# [Problem to solve]
An exact reproduction is needed of every line from the beginning of the data down to and including the line that contains "var(--ink); stroke-width: 2.5;", minus the pictures.

=== Section Start ===

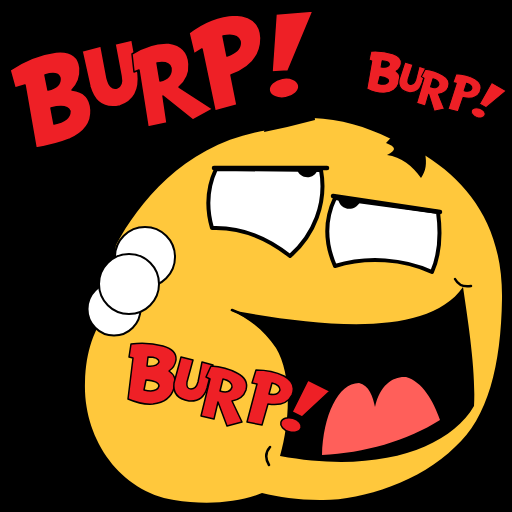
<!DOCTYPE html>
<html lang="en">
<head>
<meta charset="utf-8">
<title>Burp!</title>
<style>
:root { --ink: #000; --skin: #ffc83c; --red: #ee2026; --tongue: #ff5f5a; --white: #fff; }
html, body { margin: 0; background: var(--ink); overflow: hidden; }
.poster { display: block; width: 512px; height: 512px; background: var(--ink); }
.skin { fill: var(--skin); }
.ink { fill: var(--ink); }
.tongue { fill: var(--tongue); }
.line { fill: none; stroke: var(--ink); stroke-width: 2.5; stroke-linecap: round; }
.lid { fill: none; stroke: var(--ink); stroke-width: 4.5; stroke-linecap: round; }
.eye { fill: var(--white); stroke: var(--ink); stroke-width: 4; stroke-linejoin: round; }
.fingers { fill: var(--white); stroke: var(--ink); stroke-width: 2; }
.lettering { fill: var(--red); fill-rule: evenodd; stroke: var(--ink); stroke-width: 1.5; stroke-linejoin: round; }
</style>
</head>
<body>
<svg class="poster" viewBox="0 0 512 512" role="img" aria-label="Burping yellow cartoon face with the word Burp! three times">
  <defs>
    <g id="burp-small">
      <path d="M131 344Q148 342 163 346Q177 350 176 360Q175 367 169 371Q178 377 174 388Q170 402 153 404Q142 405 128 399L133 358L129 357ZM148 357L147 366Q157 367 159 362Q159 357 148 357ZM146 380L144 390Q157 393 159 386Q159 381 146 380Z"/>
      <path d="M181 357L193 360L187 382Q186 389 191 389Q196 389 198 382L202 362L213 365L207 388Q203 402 189 401Q172 398 174 383Z"/>
      <path d="M211 366Q226 367 237 373Q249 379 246 390Q243 399 232 401L242 422L227 426L218 402L214 419L201 416L210 379L206 377ZM223 379L220 391Q230 394 232 387Q232 381 223 379Z"/>
      <path d="M256 370Q272 370 284 376Q297 383 292 395Q286 407 268 404L262 425L247 422L257 384L252 383ZM272 383L269 394Q278 396 280 390Q280 385 272 383Z"/>
      <path d="M308 380L330 391L302 417L292 412Z"/>
      <ellipse cx="291" cy="425" rx="10.500" ry="7" transform="rotate(16 291 425)"/>
    </g>
  </defs>

  <g id="head">
    <path class="skin" d="M268 130L313 118C340 119 367 127 389 138L426 156C470 184 503 228 502 299C501 365 488 418 455 447C420 482 360 501 320 500C297 500 279 497 262 493C238 503 205 505 174 500C119 491 83 438 85 382C86 350 94 330 108 310L116 245C140 200 188 142 268 130Z"/>
    <path class="ink" d="M269 112L264 132Q289 127 315 120L314 110Z"/>
    <path class="ink" d="M399 129L386 143C396 147 397 150 387 155C401 157 413 166 421 178C426 171 427 163 425 153Z"/>
  </g>

  <g id="hand" class="fingers">
    <circle cx="114" cy="309" r="26.500"/>
    <circle cx="145" cy="257" r="30"/>
    <circle cx="129" cy="284" r="30"/>
  </g>

  <g id="eyes">
    <path class="eye" d="M216 169L321 170C327 203 314 235 290 256C266 237 239 227 212 228C206 207 208 186 216 169Z"/>
    <path class="ink" d="M297 169C299 179 314 181 318 169Z"/>
    <path class="lid" d="M214 168L327 168"/>
    <path class="eye" d="M335 198L438 212C441 234 440 254 432 272C404 259 367 256 335 266C325 243 325 219 335 198Z"/>
    <path class="ink" d="M338 198C339 210 354 213 360 202Z"/>
    <path class="lid" d="M333 196L440 212"/>
  </g>

  <g id="mouth">
    <path class="ink" d="M230 310C318 326 427 339 463 287C468 321 476 371 474 406C449 449 377 474 280 456C291 417 291 373 276 348C264 330 248 318 230 310Z"/>
    <path class="tongue" d="M322 455C323 416 338 383 359 383C369 385 373 397 375 407C380 384 394 376 406 377C422 381 434 402 440 420C407 441 364 453 322 455Z"/>
    <path class="line" d="M455 279Q460 288 471 286"/>
    <path class="line" d="M232 310Q262 321 281 352M270 447Q263 455 269 465"/>
  </g>

  <g id="burp-large" class="lettering">
    <path d="M10 70Q33 55 56 52Q78 50 80 68Q81 81 72 90Q90 92 91 110Q92 129 70 139Q55 145 36 148L25 85L15 88ZM45 75L48 90Q61 87 60 78Q58 71 45 75ZM51 108L54 124Q70 121 70 111Q67 104 51 108Z"/>
    <path d="M82 51L101 46L107 78Q110 90 117 88Q123 86 121 76L115 44L132 40L138 73Q141 99 120 106Q97 111 90 87Z"/>
    <path d="M132 54Q151 42 169 43Q188 46 189 64Q190 78 179 87L213 109L193 120L163 96L167 123L148 127L139 70L134 72ZM157 63L160 81Q172 78 171 68Q169 61 157 63Z"/>
    <path d="M189 33Q211 16 235 15Q260 16 261 38Q261 64 231 75L237 105L215 111L202 49L194 54ZM223 36L227 56Q242 51 240 41Q237 33 223 36Z"/>
    <path d="M276 14L313 11L288 71L272 72Z"/>
    <ellipse cx="284" cy="88" rx="15" ry="10" transform="rotate(-10 284 88)"/>
  </g>
  <use href="#burp-small" class="lettering"/>
  <use href="#burp-small" class="lettering" transform="translate(385 72) rotate(3) scale(.69) translate(-153 -373)"/>
</svg>
</body>
</html>
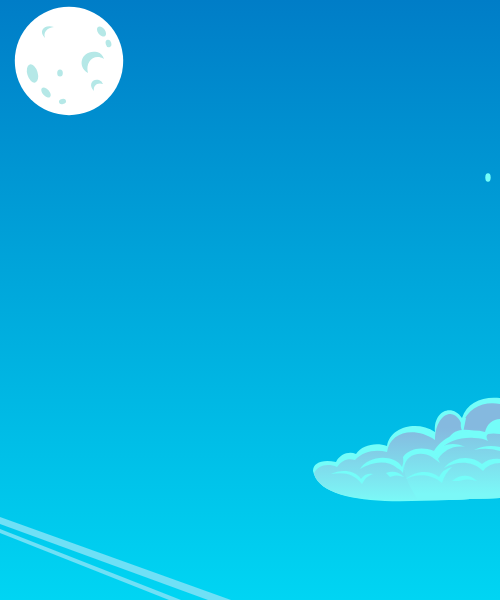
<!DOCTYPE html>
<html lang="en">
<head>
<meta charset="utf-8">
<title>Moonlit sky</title>
<style>
:root {
  --sky-top: #007dc7;
  --sky-mid: #00a5da;
  --sky-bottom: #00d5f3;
  --moon: #ffffff;
  --crater: #b5e8e7;
  --cloud-rim: #74fdf9;
  --cloud-shade: #85b9df;
  --cloud-base: #7bf8f7;
  --trail: #6fe0f6;
}
html, body { margin: 0; overflow: hidden; background: var(--sky-bottom); }
svg { display: block; width: 500px; height: 600px; }
.moon { fill: var(--moon); }
.craters { fill: var(--crater); }
.rim, .star { fill: var(--cloud-rim); }
.trails { fill: var(--trail); }
.sky-a { stop-color: var(--sky-top); }
.sky-b { stop-color: var(--sky-mid); }
.sky-c { stop-color: var(--sky-bottom); }
.cloud-a { stop-color: var(--cloud-shade); }
.cloud-b { stop-color: var(--cloud-base); }
</style>
</head>
<body>
<svg viewBox="0 0 500 600" role="img" aria-label="Full moon and a cloud in a blue sky">
  <defs>
    <linearGradient id="sky" x1="0" y1="0" x2="0" y2="1">
      <stop class="sky-a" offset="0"/>
      <stop class="sky-b" offset=".45"/>
      <stop class="sky-c" offset="1"/>
    </linearGradient>
    <linearGradient id="cloud-back" gradientUnits="userSpaceOnUse" x1="0" y1="404" x2="0" y2="500">
      <stop class="cloud-a" offset="0"/>
      <stop class="cloud-a" offset=".25"/>
      <stop class="cloud-b" offset="1"/>
    </linearGradient>
    <linearGradient id="cloud-front" gradientUnits="userSpaceOnUse" x1="0" y1="418" x2="0" y2="494">
      <stop class="cloud-a" offset="0"/>
      <stop class="cloud-b" offset="1"/>
    </linearGradient>
    <clipPath id="cloud-outline">
      <path id="cloud-shape" d="M313 471C313 463 322 459 336 462C340 454 349 451 356 454C362 445 376 442 387 446C390 427 417 420 435 432C433 411 452 403 462 418C467 402 483 396 500 398V498C460 499 420 502 385 501C345 499 317 491 313 471Z"/>
    </clipPath>
  </defs>

  <rect id="sky-background" width="500" height="600" fill="url(#sky)"/>

  <g id="full-moon">
    <circle class="moon" cx="69" cy="61" r="54.2"/>
    <g class="craters">
      <path d="M45 38C38 31 44 24 54 27C47 28 43 32 45 38Z"/>
      <path d="M88 73C76 66 82 49 97 52C101 53 103 56 104 59C94 53 85 62 88 73Z"/>
      <path d="M94 91C88 85 92 78 99 80Q102 81 103 84C97 82 93 86 94 91Z"/>
      <ellipse cx="101.500" cy="31.500" rx="3.600" ry="5.800" transform="rotate(-38 101.500 31.500)"/>
      <ellipse cx="108.500" cy="43.500" rx="2.800" ry="3.800" transform="rotate(-15 108.500 43.500)"/>
      <ellipse cx="32.500" cy="73.500" rx="5.200" ry="9.500" transform="rotate(-17 32.500 73.500)"/>
      <ellipse cx="60" cy="73" rx="2.800" ry="3.600"/>
      <ellipse cx="46" cy="92.500" rx="3.400" ry="6" transform="rotate(-42 46 92.500)"/>
      <ellipse cx="62.500" cy="101.500" rx="3.600" ry="2.600" transform="rotate(-12 62.500 101.500)"/>
    </g>
  </g>

  <ellipse class="star" cx="488" cy="177.500" rx="2.700" ry="4.200"/>

  <g id="cloud">
    <use href="#cloud-shape" class="rim"/>
    <g clip-path="url(#cloud-outline)">
      <path id="back-puffs" fill="url(#cloud-back)" d="M314 474C317 465 328 463 337 467C342 460 348 458 355 460C363 451 376 449 387 452C390 432 414 426 435 440C435 415 454 404 462 425C468 407 484 401 500 404V500H385C345 499 318 491 314 474Z"/>
      <path class="rim" d="M462 418Q459 426 463 433L466 418Z"/>
      <path class="rim" d="M449 438C453 430 463 428 474 431C466 431 459 433 456 438Z"/>
      <path class="rim" d="M403 457C409 449 421 446 434 451C443 436 466 427 485 432C487 424 493 419 500 419V470H404Z"/>
      <path id="front-puffs" fill="url(#cloud-front)" d="M404 468C405 455 420 450 432 457L440 463Q436 456 438 452C446 441 462 437 474 438Q483 438 488 441Q485 436 488 434Q493 433 500 434V500H418Q405 480 404 468Z"/>
      <g class="rim">
        <path d="M434 451C444 443 456 442 465 447C454 445 444 450 438 459Z"/>
        <path d="M360 469C366 459 382 455 394 460Q399 462 402 467L405 457L403 473Q400 469 397 468C388 460 373 461 360 469Z"/>
        <path d="M331 474C341 469 355 470 361 479Q365 473 373 474Q366 476 362 484C354 474 345 472 331 474Z"/>
        <path d="M386 473Q396 469 404 477Q396 474 390 477Z"/>
        <path d="M406 479C416 470 430 470 439 477Q443 469 452 467Q445 473 442 483C432 474 417 473 406 479Z"/>
        <path d="M444 468C454 456 472 455 482 464Q489 458 500 459V463Q489 463 483 471C472 460 456 461 444 468Z"/>
        <path d="M452 481C460 474 470 474 477 481Q467 478 459 481Z"/>
        <path d="M474 450Q486 444 500 447V451Q487 447 474 450Z"/>
      </g>
    </g>
  </g>

  <g id="light-trails" class="trails">
    <polygon points="0,517 231,600 208,600 0,524"/>
    <polygon points="0,529 181,600 169,600 0,533"/>
  </g>
</svg>
</body>
</html>
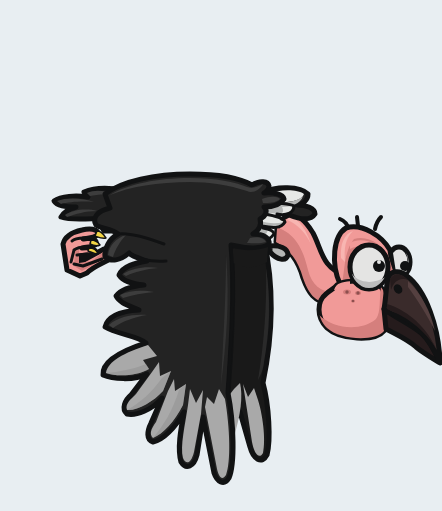
<!DOCTYPE html>
<html lang="en">
<head>
<meta charset="utf-8">
<title>Flying vulture</title>
<style>
:root{--sky:#e8eef2;--ink:#111213;--plume:#232323;--plume-dark:#191919;--sheen:#3d3d3d;--tip:#a9a9a9;--tip-dark:#8d8d8d;--ruff:#e6e8e6;--ruff-shade:#b4b6b5;--skin:#f19a98;--skin-shade:#d57f7d;--skin-light:#f8b5b1;--eye:#e4e4e3;--eye-shade:#bdbdbd;--beak:#3a2b2b;--beak-dark:#251b1c;--claw:#f3d544}
html,body{margin:0;background:var(--sky)}
body{width:442px;height:511px;overflow:hidden}
svg{display:block}
.line{stroke:var(--ink);stroke-width:5;stroke-linejoin:round;stroke-linecap:round}
.thin{stroke-width:3}
.none{fill:none}
.plume{fill:var(--plume)}.plume-dark{fill:var(--plume-dark)}.sheen{fill:var(--sheen)}
.tip{fill:var(--tip)}.tip-dark{fill:var(--tip-dark)}
.ruff{fill:var(--ruff)}.ruff-shade{fill:var(--ruff-shade)}
.skin{fill:var(--skin)}.skin-shade{fill:var(--skin-shade)}.skin-light{fill:var(--skin-light)}
.eye{fill:var(--eye)}.eye-shade{fill:var(--eye-shade)}.ink{fill:var(--ink)}
.beak{fill:var(--beak)}.beak-dark{fill:var(--beak-dark)}.claw{fill:var(--claw)}
</style>
</head>
<body>
<svg width="442" height="511" viewBox="0 0 442 511" role="img" aria-label="Cartoon vulture in flight with drooping wings">
<defs>
<clipPath id="neck-clip"><path d="M278 216C292 208 304 218 313 233C322 250 322 268 345 275L332 304C314 303 308 292 303 278C298 260 290 250 276 242Z"/></clipPath>
<clipPath id="cheek-clip"><path d="M337 285C344 279 378 279 383 290C387 302 387 320 384 331C375 342 340 340 327 328C316 317 317 301 326 294C330 290 334 289 337 285Z"/></clipPath>
<clipPath id="skull-clip"><path d="M340 284C331 264 333 236 346 228C362 223 382 236 390 250L394 276Z"/></clipPath>
<clipPath id="eye-clip"><ellipse cx="369" cy="267" rx="18" ry="21"/></clipPath>
</defs>

<g id="far-wing">
<path class="plume-dark line" d="M226 246L264 240C273 280 274 330 263 383C269 405 271 440 267 455C262 465 253 459 250 447L240 412L228 428Z"/>
<path class="tip" d="M228 420L227 398L234 389L240 383C243 396 241 414 233 440Z"/>
<path class="tip" d="M243 384L248 397L254 388L257 397C263 414 266 440 263 453C259 460 254 453 252 442Z"/>
<path class="sheen" d="M266 268C271 300 270 330 264 362C263 371 260 376 258 380C264 344 267 306 266 268Z" opacity=".5"/>
</g>

<g id="foot">
<path class="skin line" d="M104 249L112 258C104 263 94 266 87 273L80 276L67 270L63 244C65 236 73 232 82 230C90 228 97 229 98 233C98 237 90 238 83 239C91 237 98 240 96 244C94 248 87 246 82 248C90 247 97 249 95 253C92 256 85 254 80 256L80 262Z"/>
<path class="skin-shade" d="M75 251L79 250L79 263L92 261L103 252L107 257L82 271L74 266Z"/>
<path class="line thin none" d="M72 241C76 237 82 238 88 238M71 262L74 250C79 246 84 247 90 247M74 264L83 266L102 259M77 255L87 254"/>
<g class="claw line" style="stroke-width:1.5">
<path d="M97 231C102 231 104 235 106 238C102 239 98 237 95 236Z"/>
<path d="M91 240C95 240 98 242 100 245C96 247 92 245 90 244Z"/>
<path d="M89 248C94 248 97 251 98 254C94 254 91 252 88 251Z"/>
</g>
</g>

<g id="tail">
<path class="plume line" d="M122 190C111 188 96 187 84 192L88 197C76 195 61 196 54 201C57 206 65 207 76 207C69 209 64 212 61 217C73 221 88 218 97 219L104 231L128 231Z"/>
<path class="sheen" d="M57 201C67 197 83 198 94 202C82 201 68 202 61 204ZM65 215C72 210 86 208 97 211C85 211 76 214 67 217ZM87 193C96 189 107 191 113 195C103 194 95 195 90 196Z"/>
</g>

<g id="neck">
<path class="skin line" d="M278 216C292 208 304 218 313 233C322 250 322 268 345 275L332 304C314 303 308 292 303 278C298 260 290 250 276 242Z"/>
<g clip-path="url(#neck-clip)">
<path class="skin-shade" d="M272 226C294 231 303 248 308 270C312 285 320 292 336 293L328 310L296 290L270 244Z"/>
<path class="skin-light" d="M288 215C300 219 307 232 311 244C306 234 298 224 287 220Z"/>
</g>
</g>

<g id="ruff">
<path class="ruff-shade line" d="M270 246C279 245 288 248 288 255C286 262 277 260 270 252Z"/>
<path class="plume line" d="M264 192C276 186 300 186 308 194C308 200 303 204 297 205C306 205 315 208 315 214C310 222 299 219 289 215L262 228Z"/>
<path class="ruff" d="M268 194C280 189 297 189 304 194C302 201 288 203 274 202L292 205C294 209 290 214 284 213L280 220L285 222C281 228 275 227 270 227L274 233C268 238 260 240 258 236L254 224L262 206Z"/>
<path class="ruff-shade" d="M270 202C284 204 297 202 303 196C301 204 290 207 282 207C284 211 283 214 279 214L264 212ZM258 220C268 224 276 224 284 222C280 228 272 229 267 228C269 232 265 237 258 236Z"/>
<path class="line thin none" d="M272 202C280 204 290 203 294 206C294 213 286 216 277 214M264 214C276 216 284 218 285 222C281 229 272 228 262 226M263 228C269 229 274 231 274 234C269 241 262 241 256 239"/>
</g>

<g id="near-wing">
<path class="plume line" d="M105 194C122 181 155 174 190 174C220 174 240 178 252 185C260 180 268 181 269 186C269 189 267 191 264 193C273 192 283 194 284 199C280 205 271 207 264 207C268 211 266 216 260 219C262 226 258 231 253 234C264 234 270 238 269 244C262 250 244 248 231 245C235 292 231 350 228 393C234 423 235 464 229 478C224 486 217 482 214 473L203 417L197 455C194 467 186 470 181 462C177 448 181 428 184 412C175 428 163 440 153 442C146 440 147 431 151 423L162 398C152 410 136 416 127 414C121 409 125 400 131 395L147 374C134 381 112 379 103 375C102 363 118 352 146 343C139 336 116 334 105 327C108 315 122 311 139 310C131 306 120 304 116 296C122 288 134 286 144 285C133 284 123 281 119 275C123 266 135 263 147 261C138 258 131 256 129 253C120 261 111 262 105 257C104 249 109 239 118 234C111 228 102 229 96 225C92 218 97 211 110 208Z"/>
<path class="sheen" d="M110 195C128 184 158 178 190 178C216 178 235 182 247 187C252 189 257 187 263 184C260 190 252 194 247 191C229 185 209 182 190 182C158 182 129 187 110 195Z"/>
<path class="sheen" d="M108 255C109 246 116 238 126 235C120 241 115 250 113 257ZM123 274C132 268 146 266 158 268C146 269 134 272 126 276ZM120 295C130 290 143 290 154 292C143 293 132 295 123 298ZM109 325C119 316 134 314 147 315C134 317 123 321 113 328ZM262 199C270 196 277 196 280 199C276 203 269 203 263 203ZM250 238C258 236 264 238 266 242C260 244 252 243 247 243Z"/>
<path class="plume-dark" d="M231 248C244 252 260 250 268 247L267 262C253 270 242 268 232 262Z"/>
<path class="line thin none" d="M118 234C130 232 148 238 164 244M129 253C138 259 151 262 166 261M231 246C236 298 229 358 228 393"/>
<g id="pale-tips" class="tip">
<path d="M106 373C108 361 124 353 148 345L157 356L143 360L149 369C137 376 117 377 106 373Z"/>
<path d="M127 410C125 404 130 400 136 394L152 372L159 362L160 376L171 371L163 391C153 402 137 411 127 410Z"/>
<path d="M153 438C149 434 151 429 156 422L168 391L174 379L175 391L186 384L183 405C175 421 163 434 153 438Z"/>
<path d="M183 458C180 446 185 426 188 405L190 389L196 403L203 390L201 414L194 452C191 464 186 465 183 458Z"/>
<path d="M205 407L207 397L214 404L219 389L225 399C230 428 231 462 226 475C222 481 219 477 217 469Z"/>
</g>
<path class="tip-dark" d="M106 373C118 372 134 369 146 364L149 369C137 376 117 377 106 373ZM127 410C140 403 152 392 162 378L171 371L163 391C153 402 137 411 127 410ZM153 438C164 425 173 410 179 390L186 384L183 405C175 421 163 434 153 438Z" opacity=".45"/>
<path class="sheen" d="M226 255C230 300 226 345 221 385C223 342 226 300 226 255Z" opacity=".65"/>
</g>

<g id="head">
<g id="far-eye">
<ellipse class="eye line" cx="399" cy="262" rx="11" ry="15"/>
<path class="eye-shade" d="M400 276C408 272 410 262 406 253C410 258 410 272 402 276Z"/>
<circle class="ink" cx="405" cy="266" r="5"/>
</g>
<path class="line none" style="stroke-width:4" d="M349 230C348 225 345 221 340 219M358 226L357 217M375 229C376 224 378 220 381 217"/>
<path class="skin line" d="M340 284C331 264 333 236 346 228C362 223 382 236 390 250L394 276Z"/>
<g clip-path="url(#skull-clip)">
<path class="skin-shade" d="M354 239C368 235 382 244 389 258L396 280L340 288C346 276 342 254 354 239Z"/>
<path class="skin-light" d="M341 258C340 244 344 234 353 231C345 239 344 248 345 262Z"/>
<path class="skin" d="M350 243C362 236 380 244 386 254C376 247 362 243 350 249Z"/>
</g>
<path class="skin line" d="M337 285C344 279 378 279 383 290C387 302 387 320 384 331C375 342 340 340 327 328C316 317 317 301 326 294C330 290 334 289 337 285Z"/>
<g clip-path="url(#cheek-clip)">
<path class="skin-shade" d="M319 315C335 330 362 331 376 319C381 313 379 298 381 287L394 290L392 346L318 344Z"/>
<path class="skin" d="M334 290L338 281L350 280L350 289Z"/>
</g>
<g class="skin-shade"><ellipse cx="347" cy="292" rx="4" ry="2.5"/><ellipse cx="358" cy="293" rx="3" ry="2"/><ellipse cx="353" cy="301" rx="2" ry="1.5"/></g>
<g style="fill:#8d4f4e"><circle cx="347" cy="292" r="1.7"/><circle cx="358" cy="293" r="1.7"/><circle cx="353" cy="301" r="1.3"/></g>
<g id="near-eye">
<ellipse class="eye line" cx="369" cy="267" rx="19" ry="22"/>
<g clip-path="url(#eye-clip)">
<path class="eye-shade" d="M350 270C354 282 372 287 389 275L390 294L350 294Z"/>
</g>
<circle class="ink" cx="379" cy="266" r="6"/>
<circle class="eye" cx="379" cy="262" r="2"/>
</g>
<g id="beak">
<path class="beak-dark line" d="M384 309C394 317 410 324 421 333C431 342 436 354 440 363C432 358 422 352 416 347C407 339 395 334 386 329Z"/>
<path class="beak line" d="M388 278C390 271 399 269 407 276C426 290 439 328 440 362C431 342 418 325 402 317C394 315 388 313 384 309C386 298 386 287 388 278Z"/>
<path class="beak-dark" d="M387 304C404 309 424 323 436 348C424 330 410 320 398 314L387 309ZM390 279C394 272 402 273 408 280C400 277 394 281 391 290Z"/>
<path d="M408 281C421 293 431 312 435 331C427 315 417 299 408 287Z" style="fill:#554040"/>
<ellipse class="ink" cx="398" cy="289" rx="4" ry="5" transform="rotate(-35 398 289)"/>
</g>
</g>
</svg>
</body>
</html>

=== Section End ===

# [Task result]
<!DOCTYPE html>
<html lang="en">
<head>
<meta charset="utf-8">
<title>Burp!</title>
<style>
:root { --ink: #000; --skin: #ffc83c; --red: #ee2026; --tongue: #ff5f5a; --white: #fff; }
html, body { margin: 0; background: var(--ink); overflow: hidden; }
.poster { display: block; width: 512px; height: 512px; background: var(--ink); }
.skin { fill: var(--skin); }
.ink { fill: var(--ink); }
.tongue { fill: var(--tongue); }
.line { fill: none; stroke: var(--ink); stroke-width: 2.5; stroke-linecap: round; }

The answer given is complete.